Extracted data:
┄┄┄┄┄┄┄┄┄┄┄┄┄┄┄┄┄┄┄┄

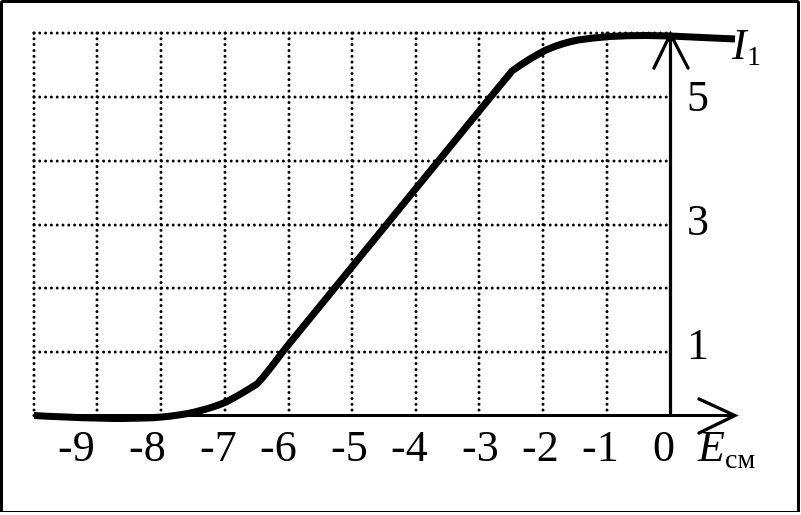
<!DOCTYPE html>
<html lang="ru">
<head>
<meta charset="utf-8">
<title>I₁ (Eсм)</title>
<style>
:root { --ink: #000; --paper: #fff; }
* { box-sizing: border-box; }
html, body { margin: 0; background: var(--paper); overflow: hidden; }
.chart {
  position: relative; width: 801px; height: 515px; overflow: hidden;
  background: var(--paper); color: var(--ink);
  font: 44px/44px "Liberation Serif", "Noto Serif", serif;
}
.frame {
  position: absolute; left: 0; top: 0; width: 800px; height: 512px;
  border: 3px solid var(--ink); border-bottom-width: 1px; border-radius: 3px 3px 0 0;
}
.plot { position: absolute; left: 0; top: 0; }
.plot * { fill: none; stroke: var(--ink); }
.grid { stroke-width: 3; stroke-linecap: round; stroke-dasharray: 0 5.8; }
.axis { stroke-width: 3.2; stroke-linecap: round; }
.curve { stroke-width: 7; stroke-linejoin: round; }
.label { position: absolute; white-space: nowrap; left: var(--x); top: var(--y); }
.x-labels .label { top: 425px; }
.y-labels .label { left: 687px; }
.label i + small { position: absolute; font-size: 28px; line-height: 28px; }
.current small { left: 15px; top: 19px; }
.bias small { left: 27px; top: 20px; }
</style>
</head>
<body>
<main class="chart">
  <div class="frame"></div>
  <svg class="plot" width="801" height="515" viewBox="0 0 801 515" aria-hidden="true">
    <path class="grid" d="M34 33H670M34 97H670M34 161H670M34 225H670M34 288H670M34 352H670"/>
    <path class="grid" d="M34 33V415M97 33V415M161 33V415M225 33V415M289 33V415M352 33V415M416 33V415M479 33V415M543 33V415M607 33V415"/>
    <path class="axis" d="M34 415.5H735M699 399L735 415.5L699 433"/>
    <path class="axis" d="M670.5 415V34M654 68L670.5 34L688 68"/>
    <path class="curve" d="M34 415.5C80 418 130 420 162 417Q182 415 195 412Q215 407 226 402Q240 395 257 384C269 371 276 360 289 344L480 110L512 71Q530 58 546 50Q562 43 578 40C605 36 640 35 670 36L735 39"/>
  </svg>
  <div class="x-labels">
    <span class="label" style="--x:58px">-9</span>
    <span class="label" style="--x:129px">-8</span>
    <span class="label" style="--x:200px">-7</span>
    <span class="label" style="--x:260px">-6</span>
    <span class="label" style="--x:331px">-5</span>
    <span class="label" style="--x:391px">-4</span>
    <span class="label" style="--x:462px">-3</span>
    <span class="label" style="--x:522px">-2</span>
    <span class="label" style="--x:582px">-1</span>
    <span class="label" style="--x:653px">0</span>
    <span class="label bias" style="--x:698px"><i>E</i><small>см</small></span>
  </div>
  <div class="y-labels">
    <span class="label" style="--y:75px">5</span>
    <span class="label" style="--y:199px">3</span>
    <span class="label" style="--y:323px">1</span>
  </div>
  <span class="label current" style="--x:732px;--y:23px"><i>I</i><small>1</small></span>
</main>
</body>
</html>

┄┄┄┄┄┄┄┄┄┄┄┄┄┄┄┄┄┄┄┄

How to complete this task:
Within the preceding material, tally each line that holds the word "left". Write down only the total.

Expected output:
6